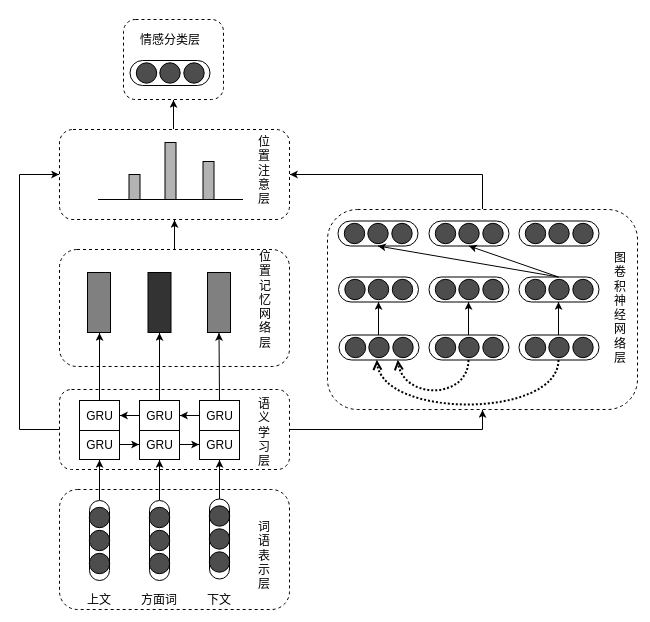
<!DOCTYPE html>
<html lang="zh-CN">
<head>
<meta charset="utf-8">
<title>情感分类模型结构</title>
<style>
:root {
  --paper: #fff;
  --ink: #000;
  --unit: #4d4d4d;
  --bar: #b3b3b3;
  --memory: #808080;
  --memory-focus: #333;
}
* { box-sizing: border-box; margin: 0; }
body { width: 650px; height: 622px; overflow: hidden; background: var(--paper); }
.diagram {
  position: relative; width: 650px; height: 622px; overflow: hidden;
  color: var(--ink); font: 12px/14px "Noto Sans CJK SC", "Noto Sans", sans-serif;
}
.drawing { position: absolute; inset: 0; display: block; }
.layer-box { fill: var(--paper); stroke: var(--ink); stroke-dasharray: 3 3; }
.capsule { fill: var(--paper); stroke: var(--ink); }
.unit { fill: var(--unit); stroke: var(--ink); }
.bar { fill: var(--bar); stroke: var(--ink); }
.memory { fill: var(--memory); stroke: var(--ink); }
.memory.focus { fill: var(--memory-focus); }
.link { fill: none; stroke: var(--ink); marker-end: url(#arrow); }
.dependency { fill: none; stroke: var(--ink); stroke-width: 2; stroke-dasharray: 2 2; marker-end: url(#open-arrow); }
.label { position: absolute; white-space: nowrap; text-align: center; }
.label.vertical { width: 12px; line-height: 14.3px; white-space: normal; word-break: break-all; }
.classify-name { left: 120px; top: 32px; width: 100px; }
.attention-name { left: 258px; top: 134px; }
.memory-name { left: 259px; top: 249px; }
.semantic-name { left: 258px; top: 396px; }
.word-name { left: 258px; top: 519px; }
.graph-name { left: 614px; top: 250px; }
.inputs { position: absolute; left: 69px; top: 592px; display: grid; grid-template-columns: repeat(3, 60px); text-align: center; }
.gru-row { position: absolute; left: 79px; top: 400px; display: flex; gap: 19px; }
.gru {
  width: 41px; height: 60px; display: grid; grid-template-rows: 1fr 1fr;
  border: 1px solid var(--ink); background: var(--paper);
  font-family: "Liberation Sans", Arial, sans-serif;
}
.gru span { display: grid; place-items: center; }
.gru span + span { border-top: 1px solid var(--ink); }
</style>
</head>
<body>
<main class="diagram">
  <svg class="drawing" width="650" height="622" viewBox="0 0 650 622" aria-hidden="true">
    <defs>
      <marker id="arrow" markerUnits="userSpaceOnUse" markerWidth="10" markerHeight="10" refX="8" refY="4" orient="auto">
        <path d="M8 4 0 8 2 4 0 0Z"/>
      </marker>
      <marker id="open-arrow" markerUnits="userSpaceOnUse" markerWidth="12" markerHeight="12" refX="9" refY="6" orient="auto">
        <path d="M1 2 9 6 1 10" fill="none" stroke="#000" stroke-width="2"/>
      </marker>
      <g id="vector">
        <rect class="capsule" x="-40" y="-12.5" width="80" height="25" rx="12.5"/>
        <circle class="unit" cx="-23.5" r="10.2"/>
        <circle class="unit" r="10.2"/>
        <circle class="unit" cx="24" r="10.2"/>
      </g>
      <g id="word-vector">
        <rect class="capsule" x="-10" y="-40" width="20" height="80" rx="10"/>
        <circle class="unit" cy="-23" r="10.2"/>
        <circle class="unit" r="10.2"/>
        <circle class="unit" cy="23" r="10.2"/>
      </g>
    </defs>

    <g id="layer-boxes">
      <rect class="layer-box" x="123.5" y="19.5" width="100" height="80" rx="12"/>
      <rect class="layer-box" x="59.5" y="129.5" width="230" height="90" rx="13.5"/>
      <rect class="layer-box" x="59.5" y="249.5" width="230" height="117" rx="17.5"/>
      <rect class="layer-box" x="59.5" y="389.5" width="230" height="80" rx="12"/>
      <rect class="layer-box" x="59.5" y="489.5" width="230" height="120" rx="18"/>
      <rect class="layer-box" x="327.5" y="209.5" width="310" height="200" rx="30"/>
    </g>

    <use href="#vector" x="170" y="73"/>

    <g id="attention-chart">
      <rect class="bar" x="129" y="174.5" width="11" height="25"/>
      <rect class="bar" x="165" y="142.5" width="11" height="57"/>
      <rect class="bar" x="203" y="161.5" width="11" height="38"/>
      <line x1="98" y1="199.5" x2="243" y2="199.5" stroke="#000"/>
    </g>

    <g id="memory-blocks">
      <rect class="memory" x="87.5" y="272.5" width="23" height="60"/>
      <rect class="memory focus" x="148" y="272.5" width="23" height="60"/>
      <rect class="memory" x="207.5" y="272.5" width="23" height="60"/>
    </g>

    <g id="word-vectors">
      <use href="#word-vector" x="99.5" y="540.5"/>
      <use href="#word-vector" x="159.5" y="540.5"/>
      <use href="#word-vector" x="219.5" y="539"/>
    </g>

    <g id="graph-vectors">
      <use href="#vector" x="378" y="233.5"/>
      <use href="#vector" x="469" y="233.5"/>
      <use href="#vector" x="559" y="233.5"/>
      <use href="#vector" x="378.5" y="289.5"/>
      <use href="#vector" x="469" y="289.5"/>
      <use href="#vector" x="559" y="289.5"/>
      <use href="#vector" x="379" y="347.5"/>
      <use href="#vector" x="469" y="347.5"/>
      <use href="#vector" x="559" y="347.5"/>
    </g>

    <g id="layer-links">
      <path class="link" d="M173.5 129V100"/>
      <path class="link" d="M174.5 249V220"/>
      <path class="link" d="M59 429.5H19.5V174.5H59"/>
      <path class="link" d="M290 429.5H482.5V410"/>
      <path class="link" d="M482.5 209V174.5H290"/>
    </g>

    <g id="word-links">
      <path class="link" d="M99.5 500V460"/>
      <path class="link" d="M159.5 500V460"/>
      <path class="link" d="M219.5 499V460"/>
      <path class="link" d="M99.5 401V333"/>
      <path class="link" d="M159.5 400V333"/>
      <path class="link" d="M219.5 400 219 333"/>
    </g>

    <g id="gru-links">
      <path class="link" d="M139 415.5H120"/>
      <path class="link" d="M199 415.5H180"/>
      <path class="link" d="M119 444.5H139"/>
      <path class="link" d="M179 444.5H199"/>
    </g>

    <g id="graph-links">
      <path class="link" d="M378.5 335V302"/>
      <path class="link" d="M468.5 335V302"/>
      <path class="link" d="M558.5 335V302"/>
      <path class="link" d="M558.5 277 378 246"/>
      <path class="link" d="M558.5 277 469 246"/>
      <path class="dependency" d="M468.5 360C468 400 402 400 398 362"/>
      <path class="dependency" d="M558.5 360C558 419 380 419 377 362"/>
    </g>
  </svg>

  <div class="gru-row">
    <div class="gru"><span>GRU</span><span>GRU</span></div>
    <div class="gru"><span>GRU</span><span>GRU</span></div>
    <div class="gru"><span>GRU</span><span>GRU</span></div>
  </div>

  <p class="label classify-name">情感分类层</p>
  <p class="label vertical attention-name">位置注意层</p>
  <p class="label vertical memory-name">位置记忆网络层</p>
  <p class="label vertical semantic-name">语义学习层</p>
  <p class="label vertical word-name">词语表示层</p>
  <p class="label vertical graph-name">图卷积神经网络层</p>
  <div class="inputs"><span>上文</span><span>方面词</span><span>下文</span></div>
</main>
</body>
</html>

◆ ◆ ◆ ◆

Required work: Show every line from the entries above in which "word" appears.

Solved problem:
.label.vertical { width: 12px; line-height: 14.3px; white-space: normal; word-break: break-all; }
.word-name { left: 258px; top: 519px; }
      <g id="word-vector">
    <g id="word-vectors">
      <use href="#word-vector" x="99.5" y="540.5"/>
      <use href="#word-vector" x="159.5" y="540.5"/>
      <use href="#word-vector" x="219.5" y="539"/>
    <g id="word-links">
  <p class="label vertical word-name">词语表示层</p>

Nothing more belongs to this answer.